■ **Try it**:
Which lines in the entries below contain the string "return"? Show each of them in full.

(Beginning of Source material)

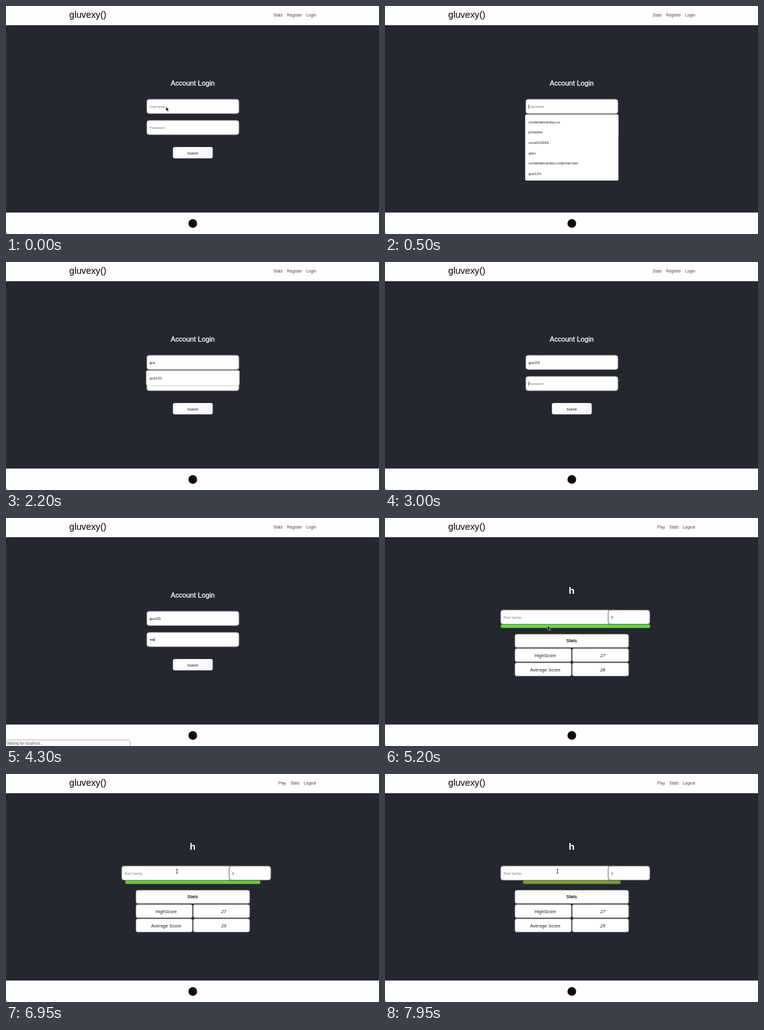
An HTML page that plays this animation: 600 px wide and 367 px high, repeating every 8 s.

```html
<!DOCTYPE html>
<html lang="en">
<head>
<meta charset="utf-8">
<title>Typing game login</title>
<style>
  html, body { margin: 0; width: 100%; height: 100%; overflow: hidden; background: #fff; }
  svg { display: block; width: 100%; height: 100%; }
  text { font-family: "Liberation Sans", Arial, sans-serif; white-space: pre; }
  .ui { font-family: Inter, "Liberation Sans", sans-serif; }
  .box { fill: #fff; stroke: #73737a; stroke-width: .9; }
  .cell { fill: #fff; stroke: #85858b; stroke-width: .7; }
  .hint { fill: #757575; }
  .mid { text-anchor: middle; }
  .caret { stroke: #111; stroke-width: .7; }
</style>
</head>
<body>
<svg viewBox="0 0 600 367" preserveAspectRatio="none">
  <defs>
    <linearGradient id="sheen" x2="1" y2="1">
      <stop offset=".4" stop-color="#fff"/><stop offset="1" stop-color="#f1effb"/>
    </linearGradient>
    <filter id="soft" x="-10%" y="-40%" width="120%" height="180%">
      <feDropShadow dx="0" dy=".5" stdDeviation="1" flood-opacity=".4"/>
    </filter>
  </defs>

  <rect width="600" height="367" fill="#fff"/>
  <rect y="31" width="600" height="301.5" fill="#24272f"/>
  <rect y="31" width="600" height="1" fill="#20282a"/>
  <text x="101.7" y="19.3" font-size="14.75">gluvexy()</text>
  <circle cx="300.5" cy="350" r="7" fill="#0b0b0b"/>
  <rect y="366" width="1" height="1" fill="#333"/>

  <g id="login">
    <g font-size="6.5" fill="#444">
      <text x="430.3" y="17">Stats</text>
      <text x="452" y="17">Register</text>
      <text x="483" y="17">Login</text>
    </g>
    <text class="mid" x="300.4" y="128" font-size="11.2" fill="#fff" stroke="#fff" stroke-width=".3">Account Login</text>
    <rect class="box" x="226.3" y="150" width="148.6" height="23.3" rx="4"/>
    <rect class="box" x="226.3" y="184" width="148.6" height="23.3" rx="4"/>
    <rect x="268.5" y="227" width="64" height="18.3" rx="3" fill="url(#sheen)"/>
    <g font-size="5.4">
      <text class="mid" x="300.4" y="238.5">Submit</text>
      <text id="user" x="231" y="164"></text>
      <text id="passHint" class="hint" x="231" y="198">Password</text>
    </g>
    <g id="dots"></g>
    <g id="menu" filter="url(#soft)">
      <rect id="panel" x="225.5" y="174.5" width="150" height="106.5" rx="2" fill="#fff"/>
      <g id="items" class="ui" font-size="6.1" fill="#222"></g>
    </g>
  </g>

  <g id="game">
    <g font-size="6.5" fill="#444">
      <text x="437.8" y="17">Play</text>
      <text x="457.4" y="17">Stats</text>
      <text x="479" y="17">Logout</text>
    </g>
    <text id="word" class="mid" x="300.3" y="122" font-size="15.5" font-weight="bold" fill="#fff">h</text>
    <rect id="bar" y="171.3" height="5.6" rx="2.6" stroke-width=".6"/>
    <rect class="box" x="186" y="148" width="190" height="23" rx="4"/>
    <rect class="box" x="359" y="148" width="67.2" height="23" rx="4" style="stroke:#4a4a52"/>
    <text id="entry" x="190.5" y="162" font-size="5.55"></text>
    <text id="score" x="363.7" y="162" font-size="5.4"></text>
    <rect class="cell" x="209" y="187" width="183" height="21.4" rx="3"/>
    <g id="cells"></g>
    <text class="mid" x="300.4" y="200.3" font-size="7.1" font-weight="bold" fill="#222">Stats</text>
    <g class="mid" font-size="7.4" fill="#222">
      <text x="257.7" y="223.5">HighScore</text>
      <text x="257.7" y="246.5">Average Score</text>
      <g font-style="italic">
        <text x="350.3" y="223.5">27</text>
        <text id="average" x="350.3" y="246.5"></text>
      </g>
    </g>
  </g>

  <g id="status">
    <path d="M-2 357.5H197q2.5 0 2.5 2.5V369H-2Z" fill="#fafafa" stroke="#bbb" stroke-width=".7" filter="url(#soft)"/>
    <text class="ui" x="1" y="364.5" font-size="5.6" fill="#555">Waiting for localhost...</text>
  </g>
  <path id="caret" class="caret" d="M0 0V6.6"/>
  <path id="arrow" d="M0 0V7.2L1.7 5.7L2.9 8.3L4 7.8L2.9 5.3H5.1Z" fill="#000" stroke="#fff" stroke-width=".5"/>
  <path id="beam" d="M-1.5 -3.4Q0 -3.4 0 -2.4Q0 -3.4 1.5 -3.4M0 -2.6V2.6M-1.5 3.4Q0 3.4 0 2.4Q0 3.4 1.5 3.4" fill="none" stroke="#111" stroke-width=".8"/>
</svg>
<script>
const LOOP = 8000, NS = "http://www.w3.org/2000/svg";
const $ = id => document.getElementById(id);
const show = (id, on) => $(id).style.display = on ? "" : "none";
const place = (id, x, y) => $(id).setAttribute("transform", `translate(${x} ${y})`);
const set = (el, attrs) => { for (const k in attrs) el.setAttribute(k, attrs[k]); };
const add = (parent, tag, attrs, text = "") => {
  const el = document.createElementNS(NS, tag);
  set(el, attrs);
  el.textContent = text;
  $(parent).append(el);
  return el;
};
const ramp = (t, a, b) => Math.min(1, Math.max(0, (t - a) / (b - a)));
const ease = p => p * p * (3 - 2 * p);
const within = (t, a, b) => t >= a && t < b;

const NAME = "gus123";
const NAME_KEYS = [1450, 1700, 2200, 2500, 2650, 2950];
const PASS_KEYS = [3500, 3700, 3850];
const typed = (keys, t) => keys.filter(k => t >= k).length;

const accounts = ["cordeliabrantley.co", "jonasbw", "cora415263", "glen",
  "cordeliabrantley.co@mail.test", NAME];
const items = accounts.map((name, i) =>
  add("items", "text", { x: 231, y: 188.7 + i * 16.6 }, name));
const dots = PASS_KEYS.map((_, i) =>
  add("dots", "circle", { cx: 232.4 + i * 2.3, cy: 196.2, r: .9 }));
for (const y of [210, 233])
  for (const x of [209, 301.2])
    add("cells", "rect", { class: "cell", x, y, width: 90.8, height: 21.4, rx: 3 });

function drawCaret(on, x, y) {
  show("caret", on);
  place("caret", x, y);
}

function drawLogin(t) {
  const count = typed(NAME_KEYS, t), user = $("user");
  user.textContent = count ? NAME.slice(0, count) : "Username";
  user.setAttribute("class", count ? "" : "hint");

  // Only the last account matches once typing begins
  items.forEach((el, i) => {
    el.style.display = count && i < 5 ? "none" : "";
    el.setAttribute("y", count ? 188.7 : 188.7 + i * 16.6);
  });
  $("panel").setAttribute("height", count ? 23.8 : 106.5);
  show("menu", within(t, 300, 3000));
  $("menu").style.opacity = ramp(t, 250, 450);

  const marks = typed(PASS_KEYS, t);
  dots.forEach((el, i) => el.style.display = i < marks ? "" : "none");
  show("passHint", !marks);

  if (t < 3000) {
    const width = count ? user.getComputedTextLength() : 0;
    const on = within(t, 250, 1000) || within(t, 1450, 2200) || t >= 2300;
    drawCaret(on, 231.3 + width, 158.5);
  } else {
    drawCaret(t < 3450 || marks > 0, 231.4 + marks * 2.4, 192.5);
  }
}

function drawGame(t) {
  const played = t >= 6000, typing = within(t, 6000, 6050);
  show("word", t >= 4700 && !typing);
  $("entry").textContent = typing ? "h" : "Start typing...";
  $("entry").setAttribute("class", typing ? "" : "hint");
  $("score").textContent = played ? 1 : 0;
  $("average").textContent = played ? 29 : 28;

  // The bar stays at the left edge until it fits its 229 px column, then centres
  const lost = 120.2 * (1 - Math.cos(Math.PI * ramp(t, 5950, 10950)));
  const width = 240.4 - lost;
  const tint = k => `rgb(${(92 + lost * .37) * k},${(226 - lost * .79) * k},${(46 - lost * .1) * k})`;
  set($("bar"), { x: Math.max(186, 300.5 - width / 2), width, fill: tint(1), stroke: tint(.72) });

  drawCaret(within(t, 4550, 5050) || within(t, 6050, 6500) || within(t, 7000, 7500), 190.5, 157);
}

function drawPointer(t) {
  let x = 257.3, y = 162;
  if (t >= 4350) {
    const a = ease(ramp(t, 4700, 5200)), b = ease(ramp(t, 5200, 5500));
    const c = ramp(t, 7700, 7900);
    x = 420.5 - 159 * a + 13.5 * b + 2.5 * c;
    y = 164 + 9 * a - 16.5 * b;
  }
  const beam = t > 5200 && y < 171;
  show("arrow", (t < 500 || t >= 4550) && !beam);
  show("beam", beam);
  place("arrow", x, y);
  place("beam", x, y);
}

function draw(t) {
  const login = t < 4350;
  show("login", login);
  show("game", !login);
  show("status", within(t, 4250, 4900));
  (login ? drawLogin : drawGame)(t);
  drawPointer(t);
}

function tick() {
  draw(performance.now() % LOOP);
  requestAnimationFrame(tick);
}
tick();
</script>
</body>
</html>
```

(End of Source material)
(Beginning of Source material)

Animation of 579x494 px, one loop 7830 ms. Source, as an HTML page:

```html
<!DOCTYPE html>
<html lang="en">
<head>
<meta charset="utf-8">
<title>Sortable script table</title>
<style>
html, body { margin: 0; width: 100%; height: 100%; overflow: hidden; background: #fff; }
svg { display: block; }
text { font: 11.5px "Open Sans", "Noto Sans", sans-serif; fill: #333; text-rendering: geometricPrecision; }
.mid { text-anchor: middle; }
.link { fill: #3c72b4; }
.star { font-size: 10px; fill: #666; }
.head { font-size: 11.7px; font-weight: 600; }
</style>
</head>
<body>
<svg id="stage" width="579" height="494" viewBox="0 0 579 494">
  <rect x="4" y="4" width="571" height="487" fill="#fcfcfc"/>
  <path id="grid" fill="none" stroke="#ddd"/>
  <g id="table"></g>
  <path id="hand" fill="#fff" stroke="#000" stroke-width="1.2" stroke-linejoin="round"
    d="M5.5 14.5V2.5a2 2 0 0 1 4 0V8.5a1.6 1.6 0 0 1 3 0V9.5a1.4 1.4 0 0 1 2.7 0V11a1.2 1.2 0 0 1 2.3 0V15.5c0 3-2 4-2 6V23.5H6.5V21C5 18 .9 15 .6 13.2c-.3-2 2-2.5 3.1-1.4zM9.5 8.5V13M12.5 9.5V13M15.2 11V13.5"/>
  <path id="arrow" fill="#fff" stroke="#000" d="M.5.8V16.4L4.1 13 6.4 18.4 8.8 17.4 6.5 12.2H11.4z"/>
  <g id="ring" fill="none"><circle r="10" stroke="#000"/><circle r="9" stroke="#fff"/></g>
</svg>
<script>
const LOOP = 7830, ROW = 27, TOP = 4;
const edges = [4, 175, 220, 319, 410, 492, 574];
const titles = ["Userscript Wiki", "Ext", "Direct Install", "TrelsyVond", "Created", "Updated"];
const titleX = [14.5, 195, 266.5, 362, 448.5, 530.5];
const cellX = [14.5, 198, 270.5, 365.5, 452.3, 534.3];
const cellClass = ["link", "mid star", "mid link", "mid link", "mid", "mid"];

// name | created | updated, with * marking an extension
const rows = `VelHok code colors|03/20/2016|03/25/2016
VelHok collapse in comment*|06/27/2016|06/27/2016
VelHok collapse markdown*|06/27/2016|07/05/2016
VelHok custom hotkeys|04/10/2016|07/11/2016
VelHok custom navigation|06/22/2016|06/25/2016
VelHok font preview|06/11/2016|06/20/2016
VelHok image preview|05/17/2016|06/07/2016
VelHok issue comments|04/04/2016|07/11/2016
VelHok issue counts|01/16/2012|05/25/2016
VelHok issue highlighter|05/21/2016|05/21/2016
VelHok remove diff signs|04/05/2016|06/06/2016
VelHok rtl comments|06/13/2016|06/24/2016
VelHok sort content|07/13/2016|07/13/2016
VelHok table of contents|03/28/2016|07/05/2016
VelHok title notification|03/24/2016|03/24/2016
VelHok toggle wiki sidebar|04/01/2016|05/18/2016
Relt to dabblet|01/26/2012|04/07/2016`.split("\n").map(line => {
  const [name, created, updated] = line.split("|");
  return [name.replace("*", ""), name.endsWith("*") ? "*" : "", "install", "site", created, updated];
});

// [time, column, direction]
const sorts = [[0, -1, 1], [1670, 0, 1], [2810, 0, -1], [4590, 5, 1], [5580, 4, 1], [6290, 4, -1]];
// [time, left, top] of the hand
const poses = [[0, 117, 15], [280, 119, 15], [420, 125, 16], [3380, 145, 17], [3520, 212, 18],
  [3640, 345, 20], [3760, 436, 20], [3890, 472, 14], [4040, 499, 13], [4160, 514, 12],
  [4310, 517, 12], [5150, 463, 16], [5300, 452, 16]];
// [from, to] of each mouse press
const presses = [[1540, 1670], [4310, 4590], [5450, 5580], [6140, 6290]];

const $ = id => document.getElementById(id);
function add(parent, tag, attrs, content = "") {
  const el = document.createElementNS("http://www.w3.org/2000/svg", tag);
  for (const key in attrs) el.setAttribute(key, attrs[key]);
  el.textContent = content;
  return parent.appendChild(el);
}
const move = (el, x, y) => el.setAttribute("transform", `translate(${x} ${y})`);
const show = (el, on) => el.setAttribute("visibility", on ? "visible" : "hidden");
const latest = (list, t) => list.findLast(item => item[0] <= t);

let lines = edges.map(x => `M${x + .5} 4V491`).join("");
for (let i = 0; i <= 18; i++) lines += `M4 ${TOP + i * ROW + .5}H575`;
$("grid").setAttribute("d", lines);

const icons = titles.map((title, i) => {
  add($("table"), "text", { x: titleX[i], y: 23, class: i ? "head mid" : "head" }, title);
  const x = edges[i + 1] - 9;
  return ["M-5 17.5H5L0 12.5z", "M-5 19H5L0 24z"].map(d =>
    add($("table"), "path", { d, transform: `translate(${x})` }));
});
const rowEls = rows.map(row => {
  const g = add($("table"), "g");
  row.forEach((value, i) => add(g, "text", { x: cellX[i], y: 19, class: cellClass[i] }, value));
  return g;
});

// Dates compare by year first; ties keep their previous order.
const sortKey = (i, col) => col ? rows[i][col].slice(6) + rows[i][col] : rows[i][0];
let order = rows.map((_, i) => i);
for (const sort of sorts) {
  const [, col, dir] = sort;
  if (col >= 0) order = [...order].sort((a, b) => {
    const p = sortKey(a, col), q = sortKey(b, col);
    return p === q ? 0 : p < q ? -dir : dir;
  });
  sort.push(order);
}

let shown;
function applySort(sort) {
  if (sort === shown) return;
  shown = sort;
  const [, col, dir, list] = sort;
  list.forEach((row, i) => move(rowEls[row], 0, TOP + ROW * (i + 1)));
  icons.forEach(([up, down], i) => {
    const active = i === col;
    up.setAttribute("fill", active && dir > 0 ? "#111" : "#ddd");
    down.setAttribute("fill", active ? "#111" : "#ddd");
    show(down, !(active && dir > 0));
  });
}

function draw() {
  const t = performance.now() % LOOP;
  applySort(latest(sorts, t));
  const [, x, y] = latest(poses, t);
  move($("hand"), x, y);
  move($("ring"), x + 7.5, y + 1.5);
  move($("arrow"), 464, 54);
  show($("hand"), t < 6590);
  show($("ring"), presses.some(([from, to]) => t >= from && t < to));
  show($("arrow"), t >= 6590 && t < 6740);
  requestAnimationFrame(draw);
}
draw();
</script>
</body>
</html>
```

(End of Source material)

■ **Completed exercise**:
  return el;
  return [name.replace("*", ""), name.endsWith("*") ? "*" : "", "install", "site", created, updated];
  return parent.appendChild(el);
  return ["M-5 17.5H5L0 12.5z", "M-5 19H5L0 24z"].map(d =>
  return g;
    return p === q ? 0 : p < q ? -dir : dir;
  if (sort === shown) return;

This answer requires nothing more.